Their knowledge, passion and expertise make the early history of the city come alive.

And there’s a lot of history to explore. A vast amount of history happened to Venice in a relatively short time. The Fernandez’s history tour focuses on several buildings along Venice Avenue and Nassau and Tampa streets. The tour focuses on how the city got its start, from “Horse and Chaise,” which described the outline view from the bay, until present day.

From Eyry to Guava to Venice

Ronnie starts the tour at the beginning of what shaped the downtown area. “Francis ‘Frank’ Higel came to Venice from Philadelphia in 1881 and purchased 70 acres of land from Richard Roberts, just south of Roberts Bay.” Higel, a chemist, sought to plant a crop of cassava plants from which he planned to extract starch. He brought down an investor to observe his process in the middle of the coldest winter Florida had seen for some time, so his plants and his idea were both frozen.

Higel remained in Venice while his investors went back north. He developed some marmalade jams, jellies, a “lemon cordial” and orange wine. He established a post office for his little community of 30 residents, calling it Eyry, and became postmaster in 1885. By the end of the year, that office closed.

Three years later, Darwin Curry applied for a post office to open in what appeared to be a city called Guava. Apparently, the story goes the city name Guava got crossed out and someone wrote “Venice” in.

“Apparently there was an argument between Curry and Higel who thought of the name Venice first,” Ronnie shared as he successfully maneuvered walking backward down the street while answering questions on the tour.

Designing a City

In 1910, Bertha Palmer, of the Chicago Palmer House Hotel fame, acquired about 140,000 acres of then Manatee County (now Sarasota County) including a good part of present-day Venice with a mile and a half of the beach. She was able to convince and have the Seaboard Airline Railway come down to present day Venice, and her Sarasota-Venice land development company developed a plat survey for the town in 1915. The onset of World War I forced her to abandon her developmental plans. She later died in 1918.

“Enter Dr. Fred Albee and his wife, Louella. This Harvard-educated physician known for bone reconstruction felt it was too cold up north and saw what Florida offered,” Tiffany shared. “Albee purchased 2,916 acres of land from the Palmer family in 1924 and sought to develop the town.” He had already spent a great deal of time developing Nokomis and had planned to develop Venice with the help of a renowned city planner, John Nolen.

Nolen Plan

This sidewalk inset shows the Venice Florida General Plan developed by John Nolen in 1926.

Along the way of the tour, we are led past the beauty of many of the historic downtown buildings.

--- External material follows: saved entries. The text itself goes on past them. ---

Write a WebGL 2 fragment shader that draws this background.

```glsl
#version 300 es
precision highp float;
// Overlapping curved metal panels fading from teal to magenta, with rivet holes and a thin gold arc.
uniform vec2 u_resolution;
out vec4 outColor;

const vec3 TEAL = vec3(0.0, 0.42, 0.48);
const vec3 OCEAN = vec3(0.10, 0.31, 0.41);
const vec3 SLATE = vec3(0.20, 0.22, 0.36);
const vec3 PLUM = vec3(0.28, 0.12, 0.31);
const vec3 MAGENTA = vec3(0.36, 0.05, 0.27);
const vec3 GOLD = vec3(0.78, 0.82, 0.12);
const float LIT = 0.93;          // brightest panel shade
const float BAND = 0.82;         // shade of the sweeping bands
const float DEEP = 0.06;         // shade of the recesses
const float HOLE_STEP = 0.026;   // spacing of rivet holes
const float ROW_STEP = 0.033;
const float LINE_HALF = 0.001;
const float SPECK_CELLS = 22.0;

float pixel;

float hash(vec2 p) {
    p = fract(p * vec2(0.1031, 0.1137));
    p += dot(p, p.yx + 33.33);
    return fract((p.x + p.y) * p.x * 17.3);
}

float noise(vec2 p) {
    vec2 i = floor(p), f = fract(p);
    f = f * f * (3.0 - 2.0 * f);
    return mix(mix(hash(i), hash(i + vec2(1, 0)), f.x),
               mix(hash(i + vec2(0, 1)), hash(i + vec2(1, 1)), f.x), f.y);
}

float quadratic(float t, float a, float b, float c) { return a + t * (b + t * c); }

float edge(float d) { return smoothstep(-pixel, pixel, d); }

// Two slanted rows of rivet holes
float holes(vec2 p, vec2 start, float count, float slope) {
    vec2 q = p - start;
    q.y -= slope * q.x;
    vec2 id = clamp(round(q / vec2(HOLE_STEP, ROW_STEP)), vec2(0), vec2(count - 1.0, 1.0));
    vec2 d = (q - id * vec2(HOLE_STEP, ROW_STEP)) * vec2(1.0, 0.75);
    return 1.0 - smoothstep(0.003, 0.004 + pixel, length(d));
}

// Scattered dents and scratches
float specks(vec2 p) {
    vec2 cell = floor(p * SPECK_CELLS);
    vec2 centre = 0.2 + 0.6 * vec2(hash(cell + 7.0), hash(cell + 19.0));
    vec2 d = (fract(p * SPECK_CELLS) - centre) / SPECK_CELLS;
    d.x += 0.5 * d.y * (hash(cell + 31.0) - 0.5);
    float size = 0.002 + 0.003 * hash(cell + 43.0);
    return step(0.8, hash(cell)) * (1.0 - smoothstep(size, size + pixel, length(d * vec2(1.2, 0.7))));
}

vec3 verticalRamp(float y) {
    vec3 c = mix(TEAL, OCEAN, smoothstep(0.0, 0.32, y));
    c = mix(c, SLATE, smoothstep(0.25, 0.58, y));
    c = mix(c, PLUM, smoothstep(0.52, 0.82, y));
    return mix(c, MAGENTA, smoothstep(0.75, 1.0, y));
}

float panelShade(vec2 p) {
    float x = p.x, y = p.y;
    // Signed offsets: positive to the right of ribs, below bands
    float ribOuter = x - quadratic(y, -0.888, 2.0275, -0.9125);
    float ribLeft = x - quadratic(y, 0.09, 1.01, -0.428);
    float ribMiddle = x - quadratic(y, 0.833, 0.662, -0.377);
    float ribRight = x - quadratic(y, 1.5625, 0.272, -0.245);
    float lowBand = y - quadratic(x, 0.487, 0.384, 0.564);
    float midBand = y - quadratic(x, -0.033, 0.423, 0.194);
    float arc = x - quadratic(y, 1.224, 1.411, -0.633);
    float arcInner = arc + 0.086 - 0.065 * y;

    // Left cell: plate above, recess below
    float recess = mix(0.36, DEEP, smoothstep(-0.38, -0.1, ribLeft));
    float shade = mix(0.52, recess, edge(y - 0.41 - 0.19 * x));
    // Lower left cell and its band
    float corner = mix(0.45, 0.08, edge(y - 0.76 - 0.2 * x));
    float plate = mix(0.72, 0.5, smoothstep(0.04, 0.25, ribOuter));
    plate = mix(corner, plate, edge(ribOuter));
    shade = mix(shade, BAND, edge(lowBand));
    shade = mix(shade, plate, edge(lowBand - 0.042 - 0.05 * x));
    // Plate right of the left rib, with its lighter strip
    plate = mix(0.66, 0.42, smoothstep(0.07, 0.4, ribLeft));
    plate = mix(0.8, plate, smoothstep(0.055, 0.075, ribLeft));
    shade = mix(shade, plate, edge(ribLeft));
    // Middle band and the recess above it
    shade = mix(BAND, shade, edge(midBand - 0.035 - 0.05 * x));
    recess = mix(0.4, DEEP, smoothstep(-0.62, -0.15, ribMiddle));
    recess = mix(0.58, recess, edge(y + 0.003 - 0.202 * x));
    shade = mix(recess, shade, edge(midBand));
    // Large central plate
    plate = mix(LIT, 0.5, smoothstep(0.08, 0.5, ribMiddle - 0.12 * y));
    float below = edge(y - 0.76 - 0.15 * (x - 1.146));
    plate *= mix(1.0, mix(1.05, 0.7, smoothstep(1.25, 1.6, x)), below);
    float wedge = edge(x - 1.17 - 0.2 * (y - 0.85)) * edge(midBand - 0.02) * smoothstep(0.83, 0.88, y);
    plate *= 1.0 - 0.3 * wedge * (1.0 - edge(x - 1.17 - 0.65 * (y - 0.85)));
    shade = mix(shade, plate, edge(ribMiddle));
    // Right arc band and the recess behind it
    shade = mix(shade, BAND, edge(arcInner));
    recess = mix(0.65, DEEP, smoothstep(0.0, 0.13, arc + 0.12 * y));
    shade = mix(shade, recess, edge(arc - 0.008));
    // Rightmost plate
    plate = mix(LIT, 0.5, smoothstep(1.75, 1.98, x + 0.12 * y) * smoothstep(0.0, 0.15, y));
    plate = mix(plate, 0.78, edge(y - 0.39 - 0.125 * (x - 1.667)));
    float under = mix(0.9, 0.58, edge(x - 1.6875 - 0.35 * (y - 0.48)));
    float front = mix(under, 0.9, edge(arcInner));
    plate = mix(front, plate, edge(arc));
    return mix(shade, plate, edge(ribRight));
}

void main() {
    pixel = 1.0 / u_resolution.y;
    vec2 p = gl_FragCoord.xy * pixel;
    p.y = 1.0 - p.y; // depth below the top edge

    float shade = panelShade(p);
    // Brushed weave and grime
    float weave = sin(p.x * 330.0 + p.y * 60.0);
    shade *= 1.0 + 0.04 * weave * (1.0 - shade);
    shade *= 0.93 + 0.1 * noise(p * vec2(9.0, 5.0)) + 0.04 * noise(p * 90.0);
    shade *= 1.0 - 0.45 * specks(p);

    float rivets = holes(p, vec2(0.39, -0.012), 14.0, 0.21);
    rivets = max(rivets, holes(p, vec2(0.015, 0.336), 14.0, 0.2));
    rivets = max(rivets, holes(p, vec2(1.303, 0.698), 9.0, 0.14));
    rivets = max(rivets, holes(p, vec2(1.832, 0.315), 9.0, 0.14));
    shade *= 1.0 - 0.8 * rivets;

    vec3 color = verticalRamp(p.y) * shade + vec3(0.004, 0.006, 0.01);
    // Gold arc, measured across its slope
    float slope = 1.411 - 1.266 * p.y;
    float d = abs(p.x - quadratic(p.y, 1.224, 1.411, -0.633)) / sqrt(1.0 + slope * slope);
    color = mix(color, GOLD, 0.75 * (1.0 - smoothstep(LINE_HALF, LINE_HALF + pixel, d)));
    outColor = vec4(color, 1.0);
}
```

Ronnie and Tiffany carefully point out the nuances of the city’s history as they contain the keys to the structures which were built, and why they are where they are today.

Ronnie goes on. “Nolen’s design was unique. It provided a master plan for the city’s development.” Albee’s plans of developing the city changed when the Brotherhood of Locomotive Engineers (BLE) from Ohio offered to purchase his land on October 6, 1925. Albee sold his land to the BLE so they could increase their assets and have a suitable place for their membership to visit.

The City Grows

The newly formed BLE Realty Company then kept Nolen on to develop a newly revised plan for the developing city. They appointed George Fuller as general contractor, New York’s architecture firm of Walker and Gillette as supervising architects, and Prentice French as landscape architect. They opened the first street on June 10, 1926. The town was finally getting ready to be born on May 9, 1927.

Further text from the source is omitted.